Overall I’m so far pretty smitten with the new Civic Type R. It’s both much, much racier than the car it replaces, and more practical and livewithable every day.
But it’s also far more expensive than the old car (which launched at around £18,000), putting it into the hyper-hatchback category currently owned by the Golf R and Focus RS, and even the latter seems subtle next to the stand-out styling of the Civic. Honda’s making a big thing of the fact that you can buy one on finance for £300 a month, but that relies on a 30% deposit and is still plenty of money in its own right.
So would I buy one?
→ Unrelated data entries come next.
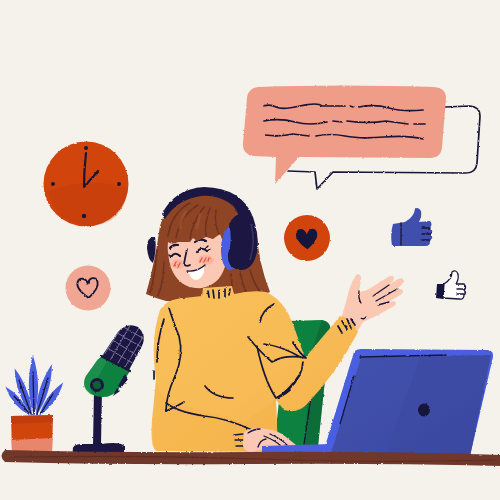
<!DOCTYPE html>
<html lang="en">
<head>
<meta charset="utf-8">
<title>Podcast host at her desk</title>
<style>
:root {
  --paper: #f5f2eb;
  --ink: #19163a;
  --navy: #1c1842;
  --orange: #d1440f;
  --orange-dark: #b93a12;
  --pink: #ef9c88;
  --pink-soft: #f0a692;
  --skin: #fbc9b3;
  --blush: #f59a86;
  --hair: #8d4428;
  --hair-dark: #6f301c;
  --hair-light: #a45734;
  --yellow: #f8bc56;
  --yellow-dark: #f0aa43;
  --green: #10813f;
  --green-dark: #0b6234;
  --blue: #3f50ad;
  --blue-bright: #4a5fe0;
  --blue-deep: #364499;
  --desk: #70372a;
}
html, body { margin: 0; padding: 0; overflow: hidden; background: var(--paper); }
.scene { display: block; width: 500px; height: 500px; }
.line { fill: none; stroke: var(--ink); stroke-width: 1.7; stroke-linecap: round; stroke-linejoin: round; }
.thin { stroke-width: 1.3; }
.bold { stroke-width: 2.2; }
.ink { fill: var(--ink); }
.navy { fill: var(--navy); }
.paper { fill: var(--paper); }
.white { fill: #fffdf9; }
.orange { fill: var(--orange); }
.pink { fill: var(--pink); }
.skin { fill: var(--skin); }
.hair { fill: var(--hair); }
.yellow { fill: var(--yellow); }
.green { fill: var(--green); }
.blue { fill: var(--blue); }
.bright { fill: var(--blue-bright); }
.desk { fill: var(--desk); }
.strand { fill: none; stroke: var(--hair-dark); stroke-width: 1.5; stroke-linecap: round; }
.shine { fill: none; stroke: var(--hair-light); stroke-width: 3; stroke-linecap: round; opacity: .6; }
.blush { fill: none; stroke: #e65b48; stroke-width: 1.4; stroke-linecap: round; }
</style>
</head>
<body>
<svg class="scene" viewBox="0 0 500 500" role="img" aria-label="A smiling woman in headphones waves beside a laptop and a microphone">
  <defs>
    <filter id="crayon-edge" x="-5%" y="-5%" width="110%" height="110%">
      <feTurbulence type="fractalNoise" baseFrequency="0.35" numOctaves="2" seed="4" result="grain"/>
      <feDisplacementMap in="SourceGraphic" in2="grain" scale="2.2" xChannelSelector="R" yChannelSelector="G"/>
    </filter>
    <linearGradient id="sweater-tone" x1="0" y1="0" x2="1" y2="1">
      <stop offset="0" stop-color="#f9c05c"/>
      <stop offset=".55" stop-color="#f8bb54"/>
      <stop offset="1" stop-color="#f3b04a"/>
    </linearGradient>
    <linearGradient id="lid-tone" x1="0" y1="0" x2="1" y2="1">
      <stop offset="0" stop-color="#4252ae"/>
      <stop offset="1" stop-color="#3b4aa3"/>
    </linearGradient>
    <path id="heart" d="M0 9 C-6 4 -11 -1 -9 -6 C-7 -11 -1 -9 0 -4 C2 -10 8 -10 9 -5 C10 0 5 5 0 9 Z"/>
    <path id="leaf" d="M0 0 Q-8 -24 0 -48 Q8 -24 0 0 Z"/>
    <clipPath id="mic-grille">
      <path d="M102 356 L118 332 Q127 322 138 327 Q147 335 142 346 L129 370 Z"/>
    </clipPath>
  </defs>

  <rect id="backdrop" class="paper" width="500" height="500"/>

  <g filter="url(#crayon-edge)">
    <g id="speech-bubbles">
      <path class="line" d="M445 107 L470 106 Q480 107 480 116 L477 163 Q476 173 466 173 L333 172 L317 189 L315 172 L288 171"/>
      <path class="pink" d="M258 87 Q340 84 434 87 Q446 88 446 98 L442 147 Q441 158 430 158 L299 157 L275 184 L276 157 L253 156 Q242 154 243 143 L247 98 Q248 88 258 87 Z"/>
      <path class="line" d="M264 106 Q270 104 276 107 T300 106 T322 106 L345 106 M350 106 L353 107 M359 107 Q375 104 389 108 T423 110"/>
      <path class="line" d="M264 121 Q280 118 295 122 T327 122 M333 121 L342 122 M347 121 Q368 124 386 121 L408 124 M414 124 L425 124"/>
      <path class="line" d="M265 135 Q280 137 293 134 L309 136 M316 136 Q330 133 345 136 T384 137 T423 139"/>
    </g>

    <g id="wall-clock">
      <circle class="orange" cx="86" cy="184" r="42.5"/>
      <path d="M48 191 Q88 176 128 188 Q124 226 86 226 Q56 224 48 191 Z" fill="var(--orange-dark)" opacity=".3"/>
      <path class="line bold" d="M86 153 Q84 170 84 187 L98 171"/>
      <g class="ink">
        <circle cx="86" cy="148" r="2"/>
        <circle cx="119" cy="184" r="2"/>
        <circle cx="84" cy="216" r="2.2"/>
        <circle cx="53" cy="184" r="2"/>
      </g>
    </g>

    <g id="reactions">
      <circle cx="88" cy="288" r="22.5" fill="var(--pink-soft)"/>
      <use href="#heart" class="line" transform="translate(88 288) rotate(-4) scale(1.1)"/>
      <circle class="orange" cx="307" cy="238" r="23"/>
      <use href="#heart" class="ink" transform="translate(307 239) rotate(-3) scale(1.15)"/>

      <g id="thumb-blue">
        <path class="blue" d="M393 224 L405 222 Q414 217 415 209 Q418 206 421 211 Q422 216 419 222 L430 221 Q433 224 430 228 Q434 231 431 234 Q434 238 430 240 Q431 246 425 246 L392 246 Q390 234 393 224 Z"/>
        <path class="line thin" d="M422 228 L430 228 M422 234 L431 234 M422 240 L430 240 M401 223 L401 245"/>
      </g>
      <g id="thumb-outline">
        <path class="white" d="M444 284 Q452 279 452 272 Q456 269 458 274 Q459 279 456 284 L464 284 Q467 288 464 290 Q467 293 464 295 Q464 300 459 299 L443 298 Z"/>
        <path class="line thin" d="M444 284 Q452 279 452 272 Q456 269 458 274 Q459 279 456 284 L464 284 Q467 288 464 290 Q467 293 464 295 Q464 300 459 299 L443 298 Z M457 289 L464 289 M457 294 L464 294"/>
        <path class="ink" d="M437 284 L444 284 L443 299 L436 298 Z"/>
      </g>
    </g>

    <g id="chair">
      <path class="green" d="M288 321 L322 320 Q332 322 330 332 L318 446 L274 446 Z"/>
      <path d="M322 320 Q332 322 330 332 L318 446 L304 446 L312 350 Z" fill="var(--green-dark)" opacity=".6"/>
      <path class="line thin" d="M318 350 L304 444"/>
    </g>

    <g id="woman">
      <g id="back-hair">
        <path class="hair" d="M202 196 Q168 196 160 226 Q155 262 146 294 L156 298 L166 301 L182 302 L226 300 L246 300 L270 292 Q258 262 257 232 Q248 196 202 196 Z"/>
        <path class="strand" d="M157 250 Q155 276 150 293 M164 258 Q164 282 158 296 M250 270 Q254 284 261 293 M240 272 Q243 286 248 297 M231 274 L233 296"/>
      </g>

      <g id="waving-hand">
        <path class="skin" d="M340 322 L346 302 Q350 283 357 274 Q362 274 361 281 L359 291 Q366 292 372 287 L388 277 Q393 274 394 278 Q394 281 388 285 L398 279 Q404 277 404 281 Q404 284 396 289 L400 289 Q405 290 402 294 L387 303 L394 301 Q398 303 394 306 L378 315 Q368 320 363 322 L356 334 Z"/>
        <path class="line thin" d="M373 296 L389 285 M376 301 L397 289 M378 305 L389 302 M359 291 Q358 298 361 303 M361 318 Q364 320 366 317"/>
      </g>

      <g id="sweater">
        <path d="M203 288 L232 286 L234 294 Q252 290 266 292 Q284 300 293 324 L305 358 L340 316 Q352 318 358 332 Q336 374 307 404 Q298 414 284 410 L276 400 L278 452 L156 451 Q150 446 152 420 L156 380 Q150 340 160 310 Q166 299 184 298 L202 296 Z" fill="url(#sweater-tone)"/>
        <path d="M156 380 Q160 400 178 404 L244 422 L276 400 L278 452 L156 451 Q150 440 156 380 Z" fill="var(--yellow-dark)" opacity=".25"/>
        <path class="line" d="M208 291 L209 297 M213 290 L214 298 M219 290 L219 298 M225 289 L225 297 M230 289 L229 295"/>
        <path class="line" d="M169 308 Q174 324 179 336 Q184 356 175 376 Q166 396 166 411"/>
        <path class="line" d="M164 319 Q157 340 157 362 M154 371 L154 379"/>
        <path class="line" d="M166 403 Q178 412 204 416 Q226 418 252 430 M166 411 Q176 407 184 402"/>
        <path class="line" d="M205 386 Q214 398 233 398"/>
        <path class="line" d="M274 304 Q262 310 260 322 M248 337 Q260 352 272 362 Q285 354 306 358 M264 344 Q282 346 302 358 M293 342 Q298 352 306 358"/>
        <path class="line" d="M257 346 Q264 380 276 398 Q288 392 300 374 M276 398 Q283 396 290 390 M303 362 Q302 378 288 390"/>
        <path class="line" d="M342 321 L347 329 M347 319 L351 328 M351 319 L355 325 M338 326 L342 333"/>
        <path class="line thin" d="M234 435 L243 434 M235 440 L244 440 M236 446 L244 446"/>
      </g>

      <g id="typing-hand">
        <path class="skin" d="M244 432 Q254 426 266 429 Q278 430 286 437 L296 445 L292 449 L262 450 L250 452 Q242 450 243 442 Z"/>
        <path class="line thin" d="M270 434 Q280 438 287 445 M264 436 Q274 440 280 445 M258 447 Q260 440 266 439 M248 433 Q254 429 260 429"/>
      </g>

      <g id="face">
        <path class="skin" d="M168 230 L224 226 L226 262 Q222 284 202 288 Q180 290 171 268 Q166 250 168 230 Z"/>
        <g fill="var(--blush)" opacity=".4">
          <ellipse cx="178" cy="264" rx="7" ry="5"/>
          <ellipse cx="206" cy="260" rx="8" ry="5"/>
        </g>
        <path class="blush" d="M174 266 L176 262 M178 267 L180 263 M200 262 L202 258 M204 262 L206 258 M208 261 L209 258"/>
        <path class="line bold" d="M171 257 Q175 251 180 256 M197 252 Q201 246 207 251"/>
        <path class="line thin" d="M171 257 L169 255 M207 251 L210 249 M205 249 L208 246"/>
        <path class="line bold" d="M170 248 Q173 244 178 245 M195 242 Q200 238 206 241"/>
        <path class="line" d="M187 249 Q185 258 184 264 Q186 267 190 265"/>
        <path class="white" d="M188 271 Q197 272 204 266 Q205 277 197 280 Q190 280 188 271 Z"/>
        <path class="line thin" d="M187 271 Q197 272 205 265" stroke="#c4553f"/>
      </g>

      <g id="fringe">
        <path class="hair" d="M203 195 Q170 198 163 224 Q158 250 164 264 L168 242 Q172 245 178 242 L190 242 L193 238 L197 241 L206 237 L213 239 L220 234 Q226 246 226 270 Q240 276 248 262 Q256 220 240 206 Q224 194 203 195 Z"/>
        <path class="strand" d="M198 205 Q180 216 176 238 M204 207 Q192 222 190 239 M210 208 Q204 224 206 236 M216 210 Q214 224 219 234 M190 203 Q172 212 168 236"/>
        <path class="shine" d="M186 212 Q181 218 180 228 M200 214 L197 228"/>
      </g>

      <g id="headphones">
        <path class="navy" d="M162 214 Q174 189 204 187 Q242 188 253 217 Q259 232 255 254 L240 240 Q244 212 228 202 Q212 193 196 197 Q176 201 165 219 Z"/>
        <path class="navy" d="M155 237 Q147 236 147 248 Q148 260 153 263 Q157 250 155 237 Z"/>
        <ellipse class="bright" cx="231" cy="248" rx="10" ry="22" transform="rotate(3 231 248)"/>
        <path class="navy" d="M229 224 Q238 208 250 217 Q260 232 257 252 Q253 271 239 270 Q227 268 228 254 Q233 240 229 224 Z"/>
        <path d="M251 224 Q256 242 250 260" fill="none" stroke="#3a3569" stroke-width="1.4"/>
      </g>
    </g>

    <g id="laptop">
      <path class="bright" d="M262 446 L332 444 L334 456 L262 455 Z"/>
      <path class="bright" d="M354 352 Q356 349 362 349 L488 350 Q494 351 493 357 L470 456 L322 456 Z"/>
      <path d="M361 357 L491 355 L470 456 L330 456 Z" fill="url(#lid-tone)"/>
      <path d="M420 357 L491 355 L470 456 L386 456 Z" fill="var(--blue-deep)" opacity=".25"/>
      <path class="line thin" d="M360 357 L446 355 M354 376 L340 424"/>
      <ellipse class="ink" cx="424" cy="410" rx="6" ry="6.5"/>
    </g>

    <g id="microphone">
      <path class="navy" d="M94 391 L102 390 L101 444 Q122 441 125 447 L125 452 L73 452 Q71 445 80 444 L93 444 Z"/>
      <path class="green" d="M101 355 L130 371 L118 390 Q108 401 93 395 Q80 388 86 376 Z"/>
      <path d="M101 355 L108 359 L94 384 Q90 390 92 395 Q80 388 86 376 Z" fill="#2a9a58" opacity=".6"/>
      <path class="navy" d="M102 356 L118 332 Q127 322 138 327 Q147 335 142 346 L129 370 Z"/>
      <g clip-path="url(#mic-grille)" fill="none" stroke="#77749a" stroke-width="1">
        <path d="M104 346 L134 364 M109 338 L138 356 M114 331 L143 348 M120 325 L146 340 M108 364 L132 322 M115 368 L140 326 M122 372 L146 332 M102 358 L125 322"/>
      </g>
      <path class="line bold" d="M101 356 L130 371"/>
      <path class="navy" d="M125 374 L128 379 L121 388 L118 386 Z M117 388 L120 391 L113 396 Z"/>
      <circle class="navy" cx="97" cy="385" r="7"/>
      <circle cx="97" cy="385" r="4" fill="var(--green-dark)"/>
    </g>

    <g id="potted-plant">
      <g class="bright">
        <use href="#leaf" transform="translate(34 416) rotate(-1) scale(1.15 1.26)"/>
        <use href="#leaf" transform="translate(32 416) rotate(-20) scale(1 1.06)"/>
        <use href="#leaf" transform="translate(36 416) rotate(17) scale(1.05 1.13)"/>
        <use href="#leaf" transform="translate(30 416) rotate(-40) scale(.9 .8)"/>
        <use href="#leaf" transform="translate(39 416) rotate(36) scale(.9 .86)"/>
      </g>
      <path class="line thin" d="M34 414 L33 372 M31 414 L19 380 M37 414 L48 378 M29 413 L14 396 M41 413 L53 394" stroke="#2c3a92"/>
      <path class="orange" d="M11 416 L53 415 L52 452 L12 452 Z"/>
      <path class="pink" d="M11 440 L53 438 L52 452 L12 452 Z" opacity=".75"/>
      <path d="M11 416 L53 415 L53 422 L11 424 Z" fill="var(--orange-dark)" opacity=".6"/>
    </g>

    <g id="desk">
      <path class="desk" d="M5 450 Q120 453 250 452 T502 455 L502 466 Q380 463 250 464 T5 462 Q-2 456 5 450 Z"/>
      <path d="M14 457 Q150 455 260 459 T496 460" fill="none" stroke="#542619" stroke-width="1.2" opacity=".6"/>
    </g>
  </g>
</svg>
</body>
</html>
I’m honestly, seriously tempted, but I want to wait until I can test out the ride quality on a longer drive on UK roads and also want more of a play with the Honda Connect system before making a final decision. That’s when I’ll also publish a final, full review.
|Engine||2.0l VTEC Turbo|
|Power||310ps @ 6500rpm|
|Torque||400nm @ 2500rpm|